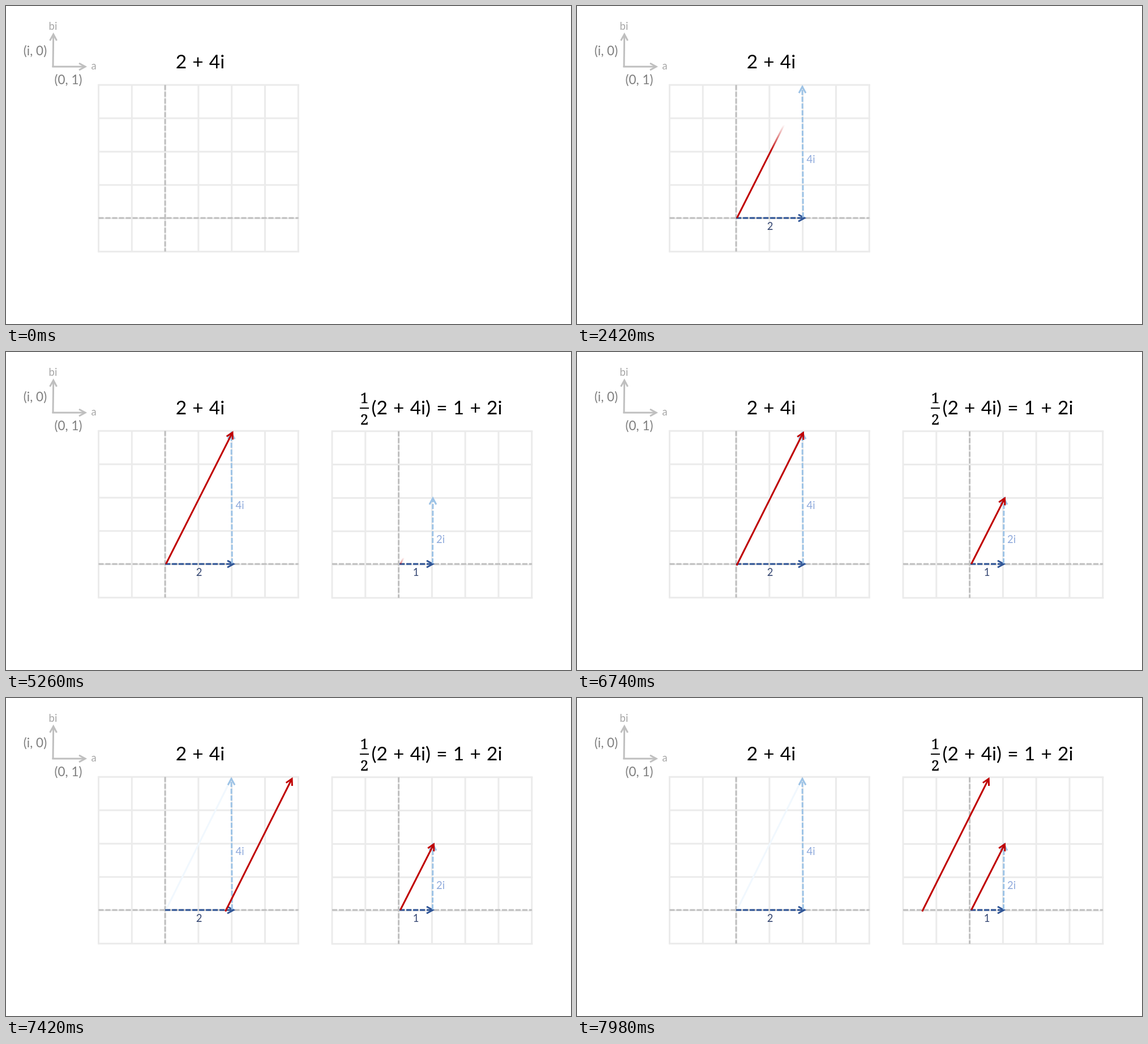
These frames come from a looping animation (998 px wide and 561 px high, 8 s). An HTML page:

```html
<!DOCTYPE html>
<html lang="en">
<head>
<meta charset="utf-8">
<title>Scaling a complex number</title>
<style>
  html, body { margin: 0; width: 100%; height: 100%; overflow: hidden; background: #fff; }
  svg { display: block; width: 998px; height: 561px; font-family: Lato, Carlito, sans-serif; }
  path { fill: none; stroke-width: 3; }
  text { text-anchor: middle; }
  .title { font-size: 33.5px; word-spacing: 1.6px; }
  .half { font: 26px "Noto Serif", serif; stroke: #000; stroke-width: .3px; }
  .small { font-size: 18.5px; }
  .pair { font-size: 22.5px; fill: #7f7f7f; }
</style>
</head>
<body>
<svg id="stage" viewBox="0 0 998 561"></svg>
<script>
const LOOP = 8000;
const GREY = '#bfbfbf', NAVY = '#2f5597', SKY = '#9dc3e6', RED = '#c00000';

const line = (d, color, dash = '') =>
  `<path d="${d}" stroke="${color}" stroke-dasharray="${dash}"/>`;

const text = (x, y, str, cls, fill = '#000') =>
  `<text x="${x}" y="${y}" class="${cls}" fill="${fill}">${str}</text>`;

// Shaft with an open, two-stroke head
function arrow(x1, y1, x2, y2, color, dash) {
  const len = Math.hypot(x2 - x1, y2 - y1);
  const ux = (x2 - x1) / len, uy = (y2 - y1) / len;
  const wing = s => `${x2 - 11 * ux - s * uy} ${y2 - 11 * uy + s * ux}`;
  return line(`M${x1} ${y1}L${x2} ${y2}`, color, dash) +
    line(`M${wing(6)}L${x2} ${y2}L${wing(-6)}`, color);
}

function grid(x, y) {
  const w = 353, h = 294, cell = 58.8;
  let d = '';
  for (let i = 0; i < 7; i++) d += `M${x + i * cell} ${y - 1.5}v${h + 3}`;
  for (let i = 0; i < 6; i++) d += `M${x - 1.5} ${y + i * cell}h${w + 3}`;
  return line(d, '#ebebeb') +
    line(`M${x + 2 * cell} ${y}v${h}M${x} 374h${w}`, GREY, '9 3');
}

// Soft-edged reveals: visible from start, complete at end, sweeping from one coordinate to another
const wipes = [
  { start: 460, end: 900, axis: 'x', from: 280, to: 404,
    art: arrow(281, 374, 402, 374, NAVY, '9 3') + text(341, 395, '2', 'small', '#344672') },
  { start: 1320, end: 1760, axis: 'y', from: 373, to: 140,
    art: arrow(399.3, 373, 398, 142.5, SKY, '9 3') + text(413, 277, '4i', 'small', '#8faadc') },
  { start: 2180, end: 2620, axis: 'y', from: 376, to: 139, id: 'firstRed',
    art: arrow(282.5, 374, 400, 142, RED) },
  { start: 3540, end: 3900, axis: 'x', from: 694, to: 756,
    art: arrow(695, 374, 754, 374, NAVY, '9 3') + text(724, 395, '1', 'small', '#344672') },
  { start: 4400, end: 4800, axis: 'y', from: 373, to: 256,
    art: arrow(753.5, 373, 754, 258, SKY, '9 3') + text(767.5, 337, '2i', 'small', '#8faadc') },
  { start: 5260, end: 5660, axis: 'y', from: 376, to: 255,
    art: arrow(696.5, 374, 755.5, 258, RED) }
];

const maskDefs = wipes.map(({ axis }, i) => `
  <linearGradient id="fade${i}" gradientUnits="userSpaceOnUse" x1="0" y1="0" x2="0" y2="0">
    <stop offset="0" stop-color="#fff"/>
    <stop offset="1" stop-color="#fff" stop-opacity="0"/>
  </linearGradient>
  <mask id="mask${i}" maskUnits="userSpaceOnUse" x="0" y="0" width="998" height="561">
    <rect width="998" height="561" fill="url(#fade${i})"/>
  </mask>`).join('');

const stage = document.getElementById('stage');
stage.innerHTML = `<defs>${maskDefs}</defs>` +
  arrow(83, 108, 83.7, 50, GREY) + arrow(81.5, 107, 140, 107, GREY) +
  text(83, 42, 'bi', 'small', '#a6a6a6') + text(155, 112, 'a', 'small', '#a6a6a6') +
  text(51.5, 87, '(i, 0)', 'pair') + text(110, 138, '(0, 1)', 'pair') +
  text(343, 110, '2 + 4i', 'title') + grid(163.5, 139.3) +
  `<g id="right">${grid(576, 139.8)}` +
  text(633, 90, '1', 'half') + text(633, 128, '2', 'half') +
  `<path d="M625 99h16" stroke="#000" style="stroke-width:2"/>` +
  text(761, 110, '(2 + 4i) = 1 + 2i', 'title') + '</g>' +
  `<g id="ghost">${line('M283 373L397 144', '#f1f8fe')}</g>` +
  wipes.map((w, i) => `<g id="${w.id || 'wipe' + i}" mask="url(#mask${i})">${w.art}</g>`).join('') +
  `<g id="moving">${arrow(282, 376.5, 399.5, 142.5, RED)}</g>`;

const el = id => document.getElementById(id);
const show = (id, on) => el(id).setAttribute('visibility', on ? 'visible' : 'hidden');
const clamp = v => Math.min(1, Math.max(0, v));
const ease = u => u * u * u * (10 - 15 * u + 6 * u * u);

function render(t) {
  wipes.forEach(({ start, end, axis, from, to, id }, i) => {
    const p = clamp((t - start + 40) / (end - start + 40));
    const soft = (to - from) * 0.2;
    const front = from + p * (to - from + soft);
    const fade = el('fade' + i);
    fade.setAttribute(axis + '1', front - soft);
    fade.setAttribute(axis + '2', front);
    show(id || 'wipe' + i, t >= start);
  });
  const copied = t >= 6120;
  show('right', t >= 3040);
  show('ghost', copied);
  show('moving', copied);
  if (copied) show('firstRed', false);
  const shift = 413 * ease(clamp((t - 6757) / 1830));
  el('moving').setAttribute('transform', `translate(${shift} 0)`);
}

const began = performance.now();
function tick() {
  render((performance.now() - began) % LOOP);
  requestAnimationFrame(tick);
}
render(0);
requestAnimationFrame(tick);
</script>
</body>
</html>
```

WORK TASK
Count every line in the listing that holds the word "performance". Report the count and nothing else.

ANSWER BOX
2